[Start of section]
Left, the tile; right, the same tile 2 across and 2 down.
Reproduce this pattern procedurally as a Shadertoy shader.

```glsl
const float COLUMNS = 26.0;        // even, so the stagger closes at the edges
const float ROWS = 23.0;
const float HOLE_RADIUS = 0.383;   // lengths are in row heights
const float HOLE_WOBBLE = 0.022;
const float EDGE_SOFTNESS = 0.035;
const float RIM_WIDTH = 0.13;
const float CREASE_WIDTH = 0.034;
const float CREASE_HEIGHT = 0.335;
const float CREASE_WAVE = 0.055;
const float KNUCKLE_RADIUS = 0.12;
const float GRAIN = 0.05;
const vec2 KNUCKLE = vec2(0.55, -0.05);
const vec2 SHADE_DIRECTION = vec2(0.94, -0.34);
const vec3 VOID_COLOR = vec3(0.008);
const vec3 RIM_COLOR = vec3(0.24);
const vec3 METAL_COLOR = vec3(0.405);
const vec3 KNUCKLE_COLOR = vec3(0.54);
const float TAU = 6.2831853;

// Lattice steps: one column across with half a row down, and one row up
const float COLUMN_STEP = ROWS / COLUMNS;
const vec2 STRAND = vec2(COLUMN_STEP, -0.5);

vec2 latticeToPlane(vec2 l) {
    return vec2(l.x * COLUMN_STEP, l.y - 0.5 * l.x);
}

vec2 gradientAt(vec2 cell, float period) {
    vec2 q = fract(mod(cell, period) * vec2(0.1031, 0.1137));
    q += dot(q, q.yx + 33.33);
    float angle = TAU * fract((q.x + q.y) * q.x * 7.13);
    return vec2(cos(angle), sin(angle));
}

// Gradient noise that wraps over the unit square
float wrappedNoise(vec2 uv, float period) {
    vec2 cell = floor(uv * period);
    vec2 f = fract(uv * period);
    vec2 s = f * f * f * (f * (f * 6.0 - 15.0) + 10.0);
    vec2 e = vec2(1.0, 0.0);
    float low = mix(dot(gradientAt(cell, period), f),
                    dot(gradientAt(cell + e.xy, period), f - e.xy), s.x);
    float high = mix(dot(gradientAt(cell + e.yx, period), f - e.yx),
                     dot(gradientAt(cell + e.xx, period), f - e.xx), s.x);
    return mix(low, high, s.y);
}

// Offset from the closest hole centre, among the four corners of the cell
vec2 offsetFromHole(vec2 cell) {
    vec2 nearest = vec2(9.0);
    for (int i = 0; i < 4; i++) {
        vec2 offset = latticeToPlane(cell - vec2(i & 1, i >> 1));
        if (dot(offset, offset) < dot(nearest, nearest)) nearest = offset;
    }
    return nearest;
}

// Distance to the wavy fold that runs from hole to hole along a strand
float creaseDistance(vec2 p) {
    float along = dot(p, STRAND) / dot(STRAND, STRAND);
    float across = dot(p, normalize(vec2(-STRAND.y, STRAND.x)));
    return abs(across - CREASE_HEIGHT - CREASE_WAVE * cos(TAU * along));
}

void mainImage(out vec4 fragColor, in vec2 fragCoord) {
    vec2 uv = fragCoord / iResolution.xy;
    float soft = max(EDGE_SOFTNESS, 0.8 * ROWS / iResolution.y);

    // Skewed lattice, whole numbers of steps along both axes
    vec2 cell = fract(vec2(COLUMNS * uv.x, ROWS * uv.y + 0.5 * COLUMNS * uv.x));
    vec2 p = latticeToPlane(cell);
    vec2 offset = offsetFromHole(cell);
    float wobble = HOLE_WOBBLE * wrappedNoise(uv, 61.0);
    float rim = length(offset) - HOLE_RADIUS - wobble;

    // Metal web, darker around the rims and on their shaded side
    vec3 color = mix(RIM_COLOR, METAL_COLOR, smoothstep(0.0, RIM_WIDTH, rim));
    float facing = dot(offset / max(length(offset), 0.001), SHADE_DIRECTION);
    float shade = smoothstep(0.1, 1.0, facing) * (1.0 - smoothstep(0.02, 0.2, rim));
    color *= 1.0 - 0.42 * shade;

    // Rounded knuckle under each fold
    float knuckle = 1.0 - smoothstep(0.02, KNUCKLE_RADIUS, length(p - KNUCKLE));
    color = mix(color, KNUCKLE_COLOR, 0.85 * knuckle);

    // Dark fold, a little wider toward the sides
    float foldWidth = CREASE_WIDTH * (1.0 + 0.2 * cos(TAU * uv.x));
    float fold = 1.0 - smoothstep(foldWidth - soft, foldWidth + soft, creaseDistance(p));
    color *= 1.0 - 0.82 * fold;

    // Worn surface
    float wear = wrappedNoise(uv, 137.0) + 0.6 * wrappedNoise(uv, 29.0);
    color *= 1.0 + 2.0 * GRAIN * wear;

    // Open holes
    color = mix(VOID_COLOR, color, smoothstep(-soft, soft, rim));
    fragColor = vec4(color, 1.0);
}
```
[End of section]
» **YOUR GOAL**: The records above are to be repeated in full, word for word.

» **SOLUTION TO THE EXERCISE**:
Left, the tile; right, the same tile 2 across and 2 down.
Reproduce this pattern procedurally as a Shadertoy shader.

```glsl
const float COLUMNS = 26.0;        // even, so the stagger closes at the edges
const float ROWS = 23.0;
const float HOLE_RADIUS = 0.383;   // lengths are in row heights
const float HOLE_WOBBLE = 0.022;
const float EDGE_SOFTNESS = 0.035;
const float RIM_WIDTH = 0.13;
const float CREASE_WIDTH = 0.034;
const float CREASE_HEIGHT = 0.335;
const float CREASE_WAVE = 0.055;
const float KNUCKLE_RADIUS = 0.12;
const float GRAIN = 0.05;
const vec2 KNUCKLE = vec2(0.55, -0.05);
const vec2 SHADE_DIRECTION = vec2(0.94, -0.34);
const vec3 VOID_COLOR = vec3(0.008);
const vec3 RIM_COLOR = vec3(0.24);
const vec3 METAL_COLOR = vec3(0.405);
const vec3 KNUCKLE_COLOR = vec3(0.54);
const float TAU = 6.2831853;

// Lattice steps: one column across with half a row down, and one row up
const float COLUMN_STEP = ROWS / COLUMNS;
const vec2 STRAND = vec2(COLUMN_STEP, -0.5);

vec2 latticeToPlane(vec2 l) {
    return vec2(l.x * COLUMN_STEP, l.y - 0.5 * l.x);
}

vec2 gradientAt(vec2 cell, float period) {
    vec2 q = fract(mod(cell, period) * vec2(0.1031, 0.1137));
    q += dot(q, q.yx + 33.33);
    float angle = TAU * fract((q.x + q.y) * q.x * 7.13);
    return vec2(cos(angle), sin(angle));
}

// Gradient noise that wraps over the unit square
float wrappedNoise(vec2 uv, float period) {
    vec2 cell = floor(uv * period);
    vec2 f = fract(uv * period);
    vec2 s = f * f * f * (f * (f * 6.0 - 15.0) + 10.0);
    vec2 e = vec2(1.0, 0.0);
    float low = mix(dot(gradientAt(cell, period), f),
                    dot(gradientAt(cell + e.xy, period), f - e.xy), s.x);
    float high = mix(dot(gradientAt(cell + e.yx, period), f - e.yx),
                     dot(gradientAt(cell + e.xx, period), f - e.xx), s.x);
    return mix(low, high, s.y);
}

// Offset from the closest hole centre, among the four corners of the cell
vec2 offsetFromHole(vec2 cell) {
    vec2 nearest = vec2(9.0);
    for (int i = 0; i < 4; i++) {
        vec2 offset = latticeToPlane(cell - vec2(i & 1, i >> 1));
        if (dot(offset, offset) < dot(nearest, nearest)) nearest = offset;
    }
    return nearest;
}

// Distance to the wavy fold that runs from hole to hole along a strand
float creaseDistance(vec2 p) {
    float along = dot(p, STRAND) / dot(STRAND, STRAND);
    float across = dot(p, normalize(vec2(-STRAND.y, STRAND.x)));
    return abs(across - CREASE_HEIGHT - CREASE_WAVE * cos(TAU * along));
}

void mainImage(out vec4 fragColor, in vec2 fragCoord) {
    vec2 uv = fragCoord / iResolution.xy;
    float soft = max(EDGE_SOFTNESS, 0.8 * ROWS / iResolution.y);

    // Skewed lattice, whole numbers of steps along both axes
    vec2 cell = fract(vec2(COLUMNS * uv.x, ROWS * uv.y + 0.5 * COLUMNS * uv.x));
    vec2 p = latticeToPlane(cell);
    vec2 offset = offsetFromHole(cell);
    float wobble = HOLE_WOBBLE * wrappedNoise(uv, 61.0);
    float rim = length(offset) - HOLE_RADIUS - wobble;

    // Metal web, darker around the rims and on their shaded side
    vec3 color = mix(RIM_COLOR, METAL_COLOR, smoothstep(0.0, RIM_WIDTH, rim));
    float facing = dot(offset / max(length(offset), 0.001), SHADE_DIRECTION);
    float shade = smoothstep(0.1, 1.0, facing) * (1.0 - smoothstep(0.02, 0.2, rim));
    color *= 1.0 - 0.42 * shade;

    // Rounded knuckle under each fold
    float knuckle = 1.0 - smoothstep(0.02, KNUCKLE_RADIUS, length(p - KNUCKLE));
    color = mix(color, KNUCKLE_COLOR, 0.85 * knuckle);

    // Dark fold, a little wider toward the sides
    float foldWidth = CREASE_WIDTH * (1.0 + 0.2 * cos(TAU * uv.x));
    float fold = 1.0 - smoothstep(foldWidth - soft, foldWidth + soft, creaseDistance(p));
    color *= 1.0 - 0.82 * fold;

    // Worn surface
    float wear = wrappedNoise(uv, 137.0) + 0.6 * wrappedNoise(uv, 29.0);
    color *= 1.0 + 2.0 * GRAIN * wear;

    // Open holes
    color = mix(VOID_COLOR, color, smoothstep(-soft, soft, rim));
    fragColor = vec4(color, 1.0);
}
```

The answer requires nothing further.